That said, there are some cons to hiring a nanny. Some parents feel threatened by one single person spending large amounts of time with their children. Kids who do not attend daycare centers, development centers, or in-home care facilities might lag in social skills and academic development. If you hire a nanny, you will want to make sure to incorporate plenty of playdates and classes for your kids, so they may develop their social skills. It's also a good idea to create or suggest plenty of learning opportunities for your nanny to do with your young ones. The last con to hiring a nanny is the cost. Employing a full-time nanny is one of the more expensive childcare options available to parents. The average salary for a nanny is just under $20 per hour. Because of this high price tag, some families create "nanny pods" and share a nanny between two families.
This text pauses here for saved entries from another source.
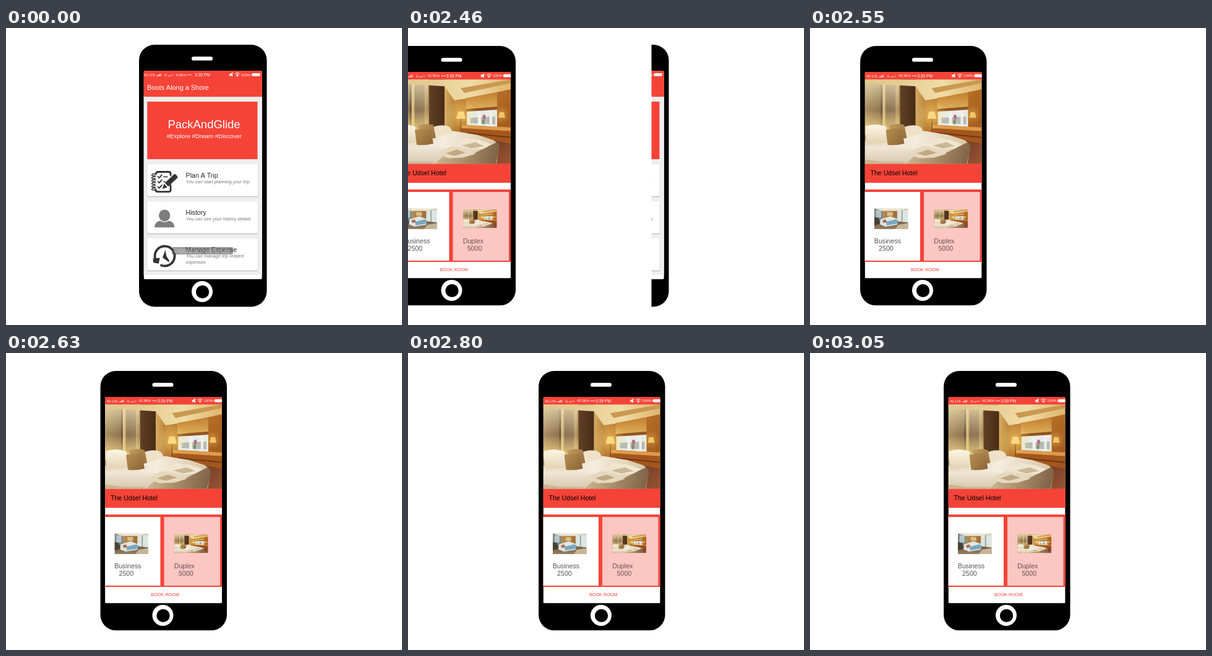
Animation, 640 px wide and 480 px high, one loop 5.05 s. Source, as an HTML page with a canvas:

```html
<!DOCTYPE html>
<html lang="en">
<head>
<meta charset="utf-8">
<title>Travel app</title>
<style>
html, body { margin: 0; width: 100%; height: 100%; overflow: hidden; background: #fff; }
canvas { display: block; width: 640px; height: 480px; }
</style>
</head>
<body>
<canvas id="stage" width="640" height="480"></canvas>
<script>
const ctx = document.getElementById('stage').getContext('2d');
const LOOP = 5050, SLIDE_START = 2380, SLIDE_STEPS = 13, SLIDE_END = 2920;
const RED = '#f64338', DARK = '#333';

function box(color, x, y, w, h, r = 0) {
  ctx.fillStyle = color;
  ctx.beginPath();
  ctx.roundRect(x, y, w, h, r);
  ctx.fill();
}

function disc(color, x, y, rx, ry = rx) {
  ctx.fillStyle = color;
  ctx.beginPath();
  ctx.ellipse(x, y, rx, ry, 0, 0, 7);
  ctx.fill();
}

function shape(color, d) {
  ctx.fillStyle = color;
  ctx.fill(new Path2D(d));
}

function line(color, width, d) {
  ctx.strokeStyle = color;
  ctx.lineWidth = width;
  ctx.stroke(new Path2D(d));
}

function text(str, x, y, size, color, align = 'left', style = '') {
  ctx.font = `${style} ${size}px "Liberation Sans", Arial, sans-serif`;
  ctx.textAlign = align;
  ctx.fillStyle = color;
  ctx.fillText(str, x, y);
}

function fade(x0, y0, x1, y1, ...colors) {
  const g = ctx.createLinearGradient(x0, y0, x1, y1);
  colors.forEach((c, i) => g.addColorStop(i / (colors.length - 1), c));
  return g;
}

function glow(x, y, r, rgb, alpha) {
  const g = ctx.createRadialGradient(x, y, 0, x, y, r);
  g.addColorStop(0, `rgba(${rgb},${alpha})`);
  g.addColorStop(1, `rgba(${rgb},0)`);
  box(g, x - r, y - r, 2 * r, 2 * r);
}

// Runs draw() in a w0 x h0 space mapped onto the given rectangle.
function framed(x, y, w, h, w0, h0, draw) {
  ctx.save();
  ctx.translate(x, y);
  ctx.scale(w / w0, h / h0);
  ctx.beginPath();
  ctx.rect(0, 0, w0, h0);
  ctx.clip();
  draw();
  ctx.restore();
}

function phone(x, y, w, h, screen, homeY, drawScreen) {
  box('#000', x, y, w, h, 25);
  box('#fff', 300, y + 19.3, 34, 6.2, 3.1);
  disc('#fff', 317, homeY, 17);
  disc('#000', 317.6, homeY + 0.5, 10.6);
  ctx.save();
  ctx.beginPath();
  ctx.roundRect(...screen, 2);
  ctx.clip();
  box('#fff', ...screen);
  drawScreen();
  ctx.restore();
}

function signal(x, y, solid, unit) {
  for (let i = 0; i < 5; i++) {
    const h = (i + 1.4) * unit;
    box(i < solid ? '#fff' : 'rgba(255,255,255,.35)', x + i * 1.9, y - h, 1.1, h);
  }
}

function statusBar(dx, dy, speed, dotsX, clock) {
  ctx.save();
  ctx.translate(dx, dy);
  text('4G LTE', 222.8, 78, 5.4, '#fff');
  signal(243, 78, 4, 0.9);
  text('G', 256.2, 78, 5.4, '#fff');
  signal(262, 78, 2, 0.75);
  text(speed, 274.8, 77.6, 5.9, '#fff');
  for (let i = 0; i < 3; i++) disc('#fff', dotsX + i * 2.5, 75.6, 0.8);
  text(clock, 305, 77.8, 6.7, '#fff');
  shape('#fff', 'M361 74H363L366 71.8V78.6L363 76.8H361Z');
  line('#fff', 0.8, 'M361.6 78.4L367 72');
  line('#fff', 1, 'M369.8 74.3Q374 70.8 378.2 74.3M371.4 76Q374 73.8 376.6 76');
  disc('#fff', 374, 77.3, 1.2);
  text('100%', 380, 77.6, 5.9, '#fff');
  box('#fff', 397.6, 73, 13, 4.8, 1);
  box('#fff', 396.6, 74.5, 1.2, 1.8);
  ctx.restore();
}

function notebookIcon() {
  ctx.lineJoin = ctx.lineCap = 'round';
  line(DARK, 2.8, 'M242.5 236Q242.5 232.5 246 232.5H263Q266 232.5 266 235.5V238M266 254V262Q266 264.7 263 264.7H245.5Q242 264.7 242 261.5');
  for (let i = 0; i < 6; i++) {
    const y = 237 + i * 4.6;
    line(DARK, 1.5, `M241.8 ${y - 1}Q236 ${y - 2} 235.5 ${y + 1}Q237 ${y + 2.4} 241 ${y + 1.6}`);
  }
  for (const y of [240, 248, 256.5]) line(DARK, 1.8, `M245.5 ${y}L247.6 ${y + 2.4}L251.8 ${y - 2.6}`);
  line(DARK, 1.3, 'M254.5 240.5H261M254.5 248.5H257');
  shape(DARK, 'M271.5 236.5Q273 235.4 274.4 236.8L277 239.8Q278 241.2 276.8 242.4L262.2 256.3L256.8 250.2ZM255.6 251.6L260.8 257.5L252.8 259.9Z');
  ctx.lineJoin = 'miter';
  ctx.lineCap = 'butt';
}

function personIcon() {
  disc('#7d7d7d', 256.2, 303, 9.2, 9.4);
  shape('#7d7d7d', 'M240 322.3Q240 313.5 249 311.5Q256 316 263.5 311.5Q272.3 313.5 272.3 322.3Z');
}

function clockIcon() {
  line(DARK, 3.8, 'M241.2 373A16 16 0 1 1 249.5 382.9');
  shape(DARK, 'M237.4 372.5L248.6 371.5L246.8 380.8L238.2 379.2Z');
  shape(DARK, 'M257.6 358.5L259.2 368.5L264.4 376.8L262.8 378L253 371Z');
}

function card(y, title, notes, icon) {
  box('#dedede', 227.5, y + 0.7, 180, 52.4, 1.5);
  box('#c4c4c4', 228.2, y + 1, 178.6, 51.4, 1.5);
  box('#fff', 228.2, y, 178.6, 51.3, 1.5);
  icon();
  text(title, 290.6, y + 21.7, 10.6, '#222');
  notes.forEach((note, i) => text(note, 291, y + 30.8 + i * 9.4, 7.45, '#777', 'left', 'italic'));
}

function homeScreen() {
  box(RED, 222, 69, 193, 42);
  box('#eee', 222, 111, 193, 288);
  box('#dcdcdc', 222, 111, 193, 1);
  statusBar(0, 0, '0.6K/s', 294, '3:30 PM');
  text('Boots Along a Shore', 228, 100, 10.9, '#fff');
  box(RED, 228.3, 119, 178.2, 93);
  text('PackAndGlide', 320, 161.8, 18.5, '#fff', 'center');
  text('#Explore #Dream #Discover', 320.2, 177.8, 9.72, '#fff', 'center');
  card(220.5, 'Plan A Trip', ['You can start planning your trip'], notebookIcon);
  card(280.5, 'History', ['You can see your history details'], personIcon);
  card(340.5, 'Manage Expense', ['You can manage trip related', 'expenses'], clockIcon);
  box('rgba(85,85,85,.58)', 268, 354, 99, 12, 2);
  text('Logged in Successfully', 271.5, 363.2, 8.9, 'rgba(225,225,225,.55)');
}

function bedroom() {
  box('#a9844f', 0, 0, 189, 137);
  // panelled wall with hidden lighting
  const panels = [[0, 26, '#ab9064', '#8d7350'], [26, 3, '#6a5035', '#6a5035'], [29, 5, '#e6d29c', '#b89758'],
    [34, 16, '#8b7453', '#94795a'], [50, 7, '#bfa272', '#a58351'], [57, 25, '#5f4126', '#4a2c17'],
    [82, 17, '#d6ad62', '#b67f38']];
  for (const [x, w, left, right] of panels) box(fade(x, 0, x + w, 0, left, right), x, 0, w + 0.5, 100);
  box(fade(0, 0, 0, 48, 'rgba(255,240,195,.7)', 'rgba(255,240,195,0)'), 0, 0, 56, 48);
  box(fade(0, 50, 0, 82, 'rgba(255,226,140,0)', 'rgba(255,226,140,.75)'), 0, 50, 57, 40);
  // ceiling
  shape(fade(0, 0, 189, 10, '#e2c78c', '#e6cc93', '#f0dca6', '#e0b56c'), 'M0 0H189V17L118 31L98 34L82 11L0 6Z');
  shape('#c99950', 'M108 14L189 0V6L114 22Z');
  // wooden wall and window
  shape(fade(100, 30, 189, 100, '#c58a3e', '#b26a25', '#a0551b'), 'M98 34L118 31L189 16V125H98Z');
  shape(fade(0, 24, 0, 48, '#c48435', '#dfae5c'), 'M117 30L167 21V45L117 49Z');
  shape('#8f5420', 'M117 48L167 44V50L117 52Z');
  shape('#e8ebe8', 'M118 52L167 49V77L118 74Z');
  shape('#b3bbb4', 'M124 62L164 60V73L124 71Z');
  shape('#f3f1e8', 'M136 52H141V74H136ZM155 51H159V75H155Z');
  disc('#b9688a', 146, 61, 2.5, 4);
  disc('#7d8f5a', 145, 69, 2, 4);
  shape('#dc9b4a', 'M108 74L189 78V84L108 79Z');
  shape('#a4571d', 'M108 79L189 84V106L108 92Z');
  shape('#6f3712', 'M118 86L189 93V95L118 88Z');
  // lamps
  shape('#f6d684', 'M104 52H113L116 64H101Z');
  box('#80501f', 107.5, 64, 2, 20);
  shape('#edbd62', 'M171 53H178L180 62H169Z');
  glow(109, 58, 26, '255,222,120', 0.55);
  glow(174, 57, 15, '255,215,110', 0.35);
  // floor
  shape(fade(150, 100, 189, 137, '#6b3b22', '#9b5435'), 'M140 95L189 104V137H130Z');
  // bed
  shape(fade(0, 85, 165, 120, '#e6dac4', '#f4ecdd', '#d8c4a2'), 'M0 100L62 88L98 84L135 90L160 98Q172 104 170 114L166 137H0Z');
  shape(fade(70, 112, 165, 137, '#cdb894', '#a78c68', '#7f6247'), 'M62 137L96 112L130 120L166 102Q173 106 170 116L165 137Z');
  shape(fade(0, 108, 0, 137, '#f1e8d8', '#d8c9ae'), 'M0 108L52 110L94 112L66 137H0Z');
  shape('#c9b592', 'M0 130L30 134L66 134L64 137H0Z');
  shape(fade(0, 75, 0, 104, '#fbf4e2', '#e3d3b4'), 'M1 76Q18 70 35 77L37 102Q18 106 2 103Z');
  shape('#efe2c8', 'M62 78Q80 71 91 78L96 87L66 95Z');
  shape(fade(37, 74, 67, 95, '#c49d60', '#95703f'), 'M38 75Q52 70 64 74L68 95L50 98Z');
  shape(fade(35, 82, 62, 105, '#b58d52', '#8c6636'), 'M34 82Q48 78 60 82L64 104Q50 108 37 106Z');
  // folded robes
  shape('#efe5d1', 'M96 104L116 95L138 98L158 105L146 112L124 114Z');
  shape('#cbb894', 'M110 107L132 102L146 108L126 112Z');
  shape('#e5d8be', 'M68 120L94 108L122 114L132 121L112 127L88 128Z');
  shape('#bfa982', 'M84 120L102 114L116 119L98 124Z');
}

function blueRoom() {
  box('#cdc9b8', 0, 0, 55, 34);
  box('#7d8b8b', 0, 0, 14, 22);
  box('#b4c5c8', 3, 3, 8, 12);
  box(fade(14, 0, 38, 0, '#b78a50', '#a26c35'), 14, 4, 23, 13);
  box('#dcbd85', 21, 6, 9, 6);
  box('#dde5e2', 38, 3, 17, 20);
  box('#9aa89a', 44, 3, 2, 20);
  shape('#ece5d0', 'M0 0H55L38 4H12Z');
  shape(fade(0, 20, 0, 34, '#6d5a45', '#97805f'), 'M0 22L18 19L55 23V34H0Z');
  shape('#4b4034', 'M0 14L7 16L10 25L0 28Z');
  shape('#dfe5e5', 'M10 18L26 13L39 18L37 27L18 30L9 26Z');
  shape('#78a8c0', 'M19 22L35 18L39 20L37 25L20 28Z');
  shape('#b0684a', 'M13 20L18 18L21 22L15 24Z');
  shape('#c5b596', 'M39 27L55 24V34H34Z');
}

function hotelScreen() {
  box(RED, 223, 71, 190, 12.4);
  statusBar(3.2, 1.8, '42.5K/s', 298, '3:39 PM');
  box(RED, 223, 219, 190, 31.2);
  framed(223.5, 83.2, 189, 136.3, 189, 137, bedroom);
  text('The Udsel Hotel', 232.5, 238.4, 10.6, '#000');
  box(RED, 223, 261, 190, 117);
  box('#fff', 223, 265, 90, 111);
  box('#fcc6c2', 319, 265, 90.5, 111);
  framed(239, 291.6, 54.6, 33.4, 55, 34, blueRoom);
  framed(335.4, 293.2, 54.6, 30, 189, 137, bedroom);
  text('Business', 238.8, 348, 10.7, '#555');
  text('2500', 246, 360, 10.7, '#555');
  text('Duplex', 335.2, 348, 10.7, '#655');
  text('5000', 342.4, 360, 10.7, '#655');
  text('BOOK ROOM', 320.7, 392.7, 7.25, RED, 'center');
}

// Distance the second page still has to travel; advances in steps at 24 per second.
function distanceLeft(t) {
  if (t < SLIDE_START) return 640;
  if (t >= SLIDE_END) return 0;
  let k = 0;
  while (k < SLIDE_STEPS - 1 && t >= SLIDE_START + 10 * Math.round(4.2 * (k + 1))) k++;
  return (7.41 - 0.57 * k - 0.08 * Math.max(0, 1 - k / 2)) ** 3;
}

function draw(now) {
  const left = distanceLeft(now % LOOP);
  box('#fff', 0, 0, 640, 480);
  if (left > 0) phone(215, 27, 206.5, 423.5, [222.6, 69.2, 191.2, 336.8], 426, homeScreen);
  if (left < 640) {
    ctx.save();
    ctx.translate(-left, 0);
    box('#fff', 0, 0, 640, 480);
    phone(216.1, 29, 204.4, 419.3, [223.6, 71, 189, 333.6], 424, hotelScreen);
    ctx.restore();
  }
}

const start = performance.now();
function tick() {
  draw(performance.now() - start);
  requestAnimationFrame(tick);
}
tick();
</script>
</body>
</html>
```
Au pairs are childcare providers who previously resided overseas but agree to live in your home and care for your children. In exchange for full-time childcare, they receive room and board as well as a monetary stipend. This type of care gives families extensive flexibility, as the childcare provider is almost always available to step in and watch the kids. Children see this person as an extension of their family.
Au Pairs must receive at least $195 per week for their work. They are also living in your home, which will affect your privacy. Some parents become concerned that children will choose the au pair over them in the off-duty hours, and the lines of who is providing care can become blurred. Consistent and open communication and boundaries have to be established in the event of hiring an au pair.
Helpful Relatives or Friends
Many families around the country decide that the very best means of caring for kids is to leave their most prized possessions with close relatives or friends. It is not uncommon for a grandparent, aunt, or neighbor to tend to kids while parents work. Children are often already bonded to this chosen caregiver, and they feel safe and comfortable around them. The cost of leaving kids with family and friends is far less expensive than some of the other childcare options available.
When leaving your kids in the care of friends and family, you forgo the structure and legalities of licensed settings. Be sure to set expectations up appropriately. If your sister agrees to watch your toddler along with her own children for 40 plus hours a week, she will probably be feeding your child what she feeds her own children, and she will probably allow and provide activities and schedules that are suited to her own kids as well. Therefore, you'll want to make sure you're both on the same page and share an understanding of what your child will be experiencing.
Before and After Care Programs
If your kids are in full-time public school, they sometimes have the ability to attend before and aftercare programs. Parents drop kids off at the school their child attends before school hours begin. They visit with friends, have breakfast provided by the school, and play games or do activities until the school bell rings. Working parents can also send kids to aftercare. This occurs following the end of the school day, and instead of heading home at the final bell, kids go to aftercare until parents can pick them up. The cost for this type of care is often less than hiring a babysitter to watch kids before and after school. This also gives parents the peace of mind knowing that when they are at work, their kids are safe at school and being supervised by professional staff.
Create a Child Care Program That Works for You
You know what they say, different strokes for different folks. What helps one family function regarding childcare won't necessarily work for the next family. Examine the needs of your family, your general value system, and your income and finances, and make the best decision possible for your children.